US scientists have tested in Greenland a solar-powered robot capable of driving hundreds of kilometres and doing scientific experiments alone. Subject to funding, they envisage building and deploying a fleet of five robots by the end of next year.
"These could perform scientific experiments where access is currently difficult or expensive," said James Lever, from the US Army's Cold Regions Research and Engineering Laboratory. "There are two basic types of mission scenarios. One would be to stop the robot en route and take the data you need - things like sampling for bacteria in the snow, measuring the atmosphere, or doing a glaciological survey with ground-penetrating radar. Then the other side is array-based sensor networks where you would deploy the instruments and then pick them up some time later."
It can carry a payload of at least 70kg and tow a much heavier load behind on a sledge.
The robot-box would follow a pre-programmed route, calling home via satellite to download data or if it encountered an unanticipated problem requiring new instructions.

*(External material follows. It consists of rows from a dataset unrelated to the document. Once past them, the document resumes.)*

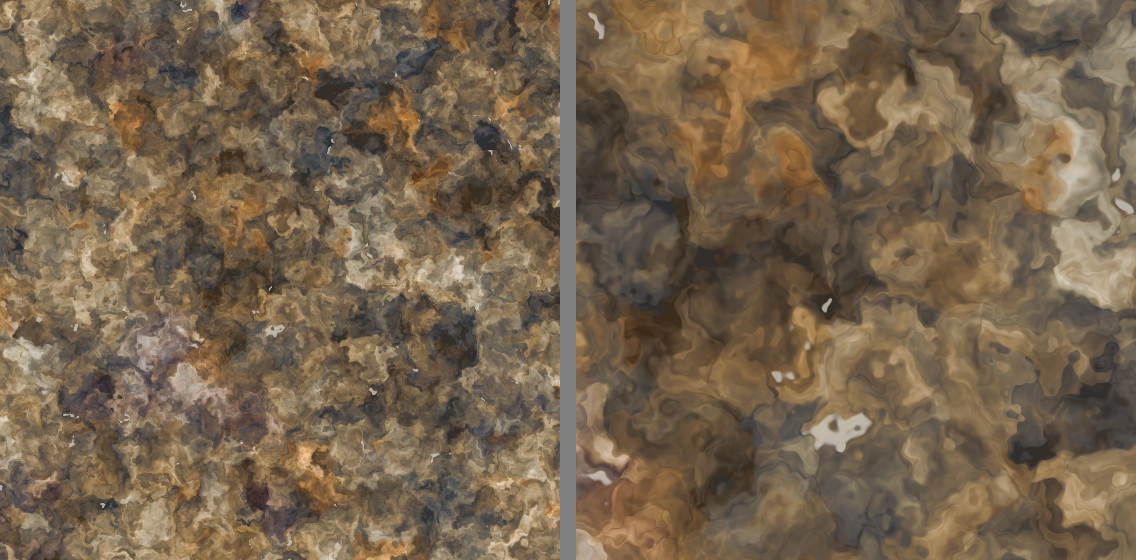
Left: the whole. Right: its middle third, enlarged.
This texture is drawn by a Shadertoy shader. Its source:

```glsl
// Polished brown granite: ochre and cream grains among grey-green and umber ones.
// Warped soft cells and layered noise add up to one tone of unit spread, which
// a colour ramp turns into mineral colours; hue drift, rust and flecks follow.

// Share of each layer in the tone, as a standard deviation
const float PATCH_WEIGHT  = 0.60;
const float COARSE_WEIGHT = 0.48;
const float FINE_WEIGHT   = 0.40;
const float GRIT_WEIGHT   = 0.42;
const float DARK_DEPTH    = 1.20;
const float DARK_SHARE    = 0.12;
const float CRACK_DEPTH   = 0.45;

// Features per canvas height
const float PATCH_SCALE  = 5.5;
const float DARK_SCALE   = 17.0;
const float COARSE_SCALE = 25.0;
const float FINE_SCALE   = 54.0;
const float GRIT_SCALE   = 62.0;
const float FLECK_SCALE  = 36.0;
const float WARP_AMOUNT  = 0.011;
const float FLECK_SHARE  = 0.035;

// Mineral colours from dark to light, with the tone at which each one lies
const int STEPS = 7;
const float TONES[STEPS] = float[](-2.5, -1.4, -0.58, 0.08, 0.82, 1.8, 2.8);
const vec3 MINERALS[STEPS] = vec3[](
    vec3(0.20, 0.18, 0.16), vec3(0.32, 0.28, 0.24), vec3(0.41, 0.35, 0.28),
    vec3(0.50, 0.42, 0.31), vec3(0.615, 0.52, 0.38), vec3(0.75, 0.67, 0.55),
    vec3(0.87, 0.82, 0.74));
const vec3 WARM_SHIFT  = vec3(0.022, -0.003, -0.030);
const vec3 MAUVE_SHIFT = vec3(-0.02, -0.035, 0.015);
const vec3 RUST_GAIN   = vec3(1.12, 0.90, 0.62);
const vec3 FLECK_COLOR = vec3(0.83, 0.81, 0.77);
const mat2 TURN = mat2(0.8, 0.6, -0.6, 0.8);

vec3 hash3(vec2 p) {
    vec3 q = fract(p.xyx * vec3(0.1031, 0.1030, 0.0973));
    q += dot(q, q.yxz + 33.33);
    return fract((q.xxy + q.yzz) * q.zyx);
}

float valueNoise(vec2 p) {
    vec2 i = floor(p), f = fract(p);
    f = f * f * (3.0 - 2.0 * f);
    float low  = mix(hash3(i).x, hash3(i + vec2(1, 0)).x, f.x);
    float high = mix(hash3(i + vec2(0, 1)).x, hash3(i + 1.0).x, f.x);
    return mix(low, high, f.y) * 2.0 - 1.0;
}

// Layered noise, scaled to a standard deviation of about one
float fbm(vec2 p, int octaves) {
    float sum = 0.0, variance = 0.0, amplitude = 1.0;
    for (int i = 0; i < octaves; i++) {
        sum += amplitude * valueNoise(p);
        variance += amplitude * amplitude;
        amplitude *= 0.62;
        p = TURN * p * 2.03 + 17.3;
    }
    return sum / (0.43 * sqrt(variance));
}

// Soft-edged cells: two independent random values per grain, from 0 to 1
vec2 grains(vec2 p, float sharpness) {
    vec2 cell = floor(p), sum = vec2(0.0);
    float total = 0.0;
    for (int y = -1; y <= 1; y++)
    for (int x = -1; x <= 1; x++) {
        vec2 id = cell + vec2(x, y);
        vec3 rnd = hash3(id + 41.0);
        vec2 toSeed = id + rnd.xy - p;
        float weight = exp(-sharpness * dot(toSeed, toSeed));
        sum += weight * vec2(rnd.z, hash3(id + 97.0).x);
        total += weight;
    }
    return sum / total;
}

// Rare small pale chips, one at most per grid cell
float flecks(vec2 p) {
    vec2 id = floor(p);
    vec3 rnd = hash3(id + 7.0);
    vec2 offset = fract(p) - mix(vec2(0.35), vec2(0.65), rnd.xy);
    float radius = mix(0.14, 0.32, hash3(id + 61.0).y);
    return step(1.0 - FLECK_SHARE, rnd.z) * (1.0 - smoothstep(radius * 0.5, radius, length(offset)));
}

vec3 mineralColor(float tone) {
    vec3 color = MINERALS[0];
    for (int i = 1; i < STEPS; i++)
        color = mix(color, MINERALS[i], clamp((tone - TONES[i - 1]) / (TONES[i] - TONES[i - 1]), 0.0, 1.0));
    return color;
}

void mainImage(out vec4 fragColor, in vec2 fragCoord) {
    vec2 uv = fragCoord / iResolution.y;
    vec2 warp = vec2(fbm(uv * 24.0, 4), fbm(uv * 24.0 + 53.0, 4));
    vec2 p = uv + WARP_AMOUNT * warp;
    vec2 slanted = TURN * p * vec2(0.85, 1.1);

    // Tone: broad patches, two sizes of grain, fine grit
    vec2 coarse = grains(p * COARSE_SCALE, 26.0);
    vec2 fine = grains(p * FINE_SCALE + 23.0, 18.0);
    float tone = PATCH_WEIGHT * fbm(slanted * PATCH_SCALE + 3.7, 3);
    tone += COARSE_WEIGHT * 3.46 * (coarse.x - 0.5);
    tone += FINE_WEIGHT * 3.46 * (fine.x - 0.5);
    tone += GRIT_WEIGHT * fbm(uv * GRIT_SCALE + warp * 0.3, 4);

    // Scattered dark grains and thin dark seams
    float darkPick = grains(p * DARK_SCALE + 71.0, 26.0).x;
    float dark = smoothstep(0.94 - DARK_SHARE, 1.06 - DARK_SHARE, darkPick);
    float seam = 1.0 - smoothstep(0.0, 0.16, abs(fbm(slanted * 13.0 + 29.0, 3)));
    tone += DARK_DEPTH * (DARK_SHARE - dark) - CRACK_DEPTH * (seam - 0.06);

    // Colour: hue drift, mauve shadows and rust stains
    vec3 color = mineralColor(tone);
    float hue = 0.6 * fbm(p * 8.0 + 11.0, 3) + 1.8 * (coarse.y - 0.5) + 1.2 * (fine.y - 0.5);
    color += WARM_SHIFT * (hue - 0.7 * dark);
    color += MAUVE_SHIFT * smoothstep(1.0, 2.2, fbm(slanted * 4.0 + 83.0, 3));
    color *= mix(vec3(1.0), RUST_GAIN, 0.8 * smoothstep(1.3, 2.4, fbm(p * 9.0 + 47.0, 3)));

    // Pale flecks
    color = mix(color, FLECK_COLOR, 0.75 * flecks(p * FLECK_SCALE));
    fragColor = vec4(clamp(color, 0.0, 1.0), 1.0);
}
```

The robots are designed to master most obstacles but if they find something they cannot cope with, their computers carry algorithms which should make them stop and check back for instructions.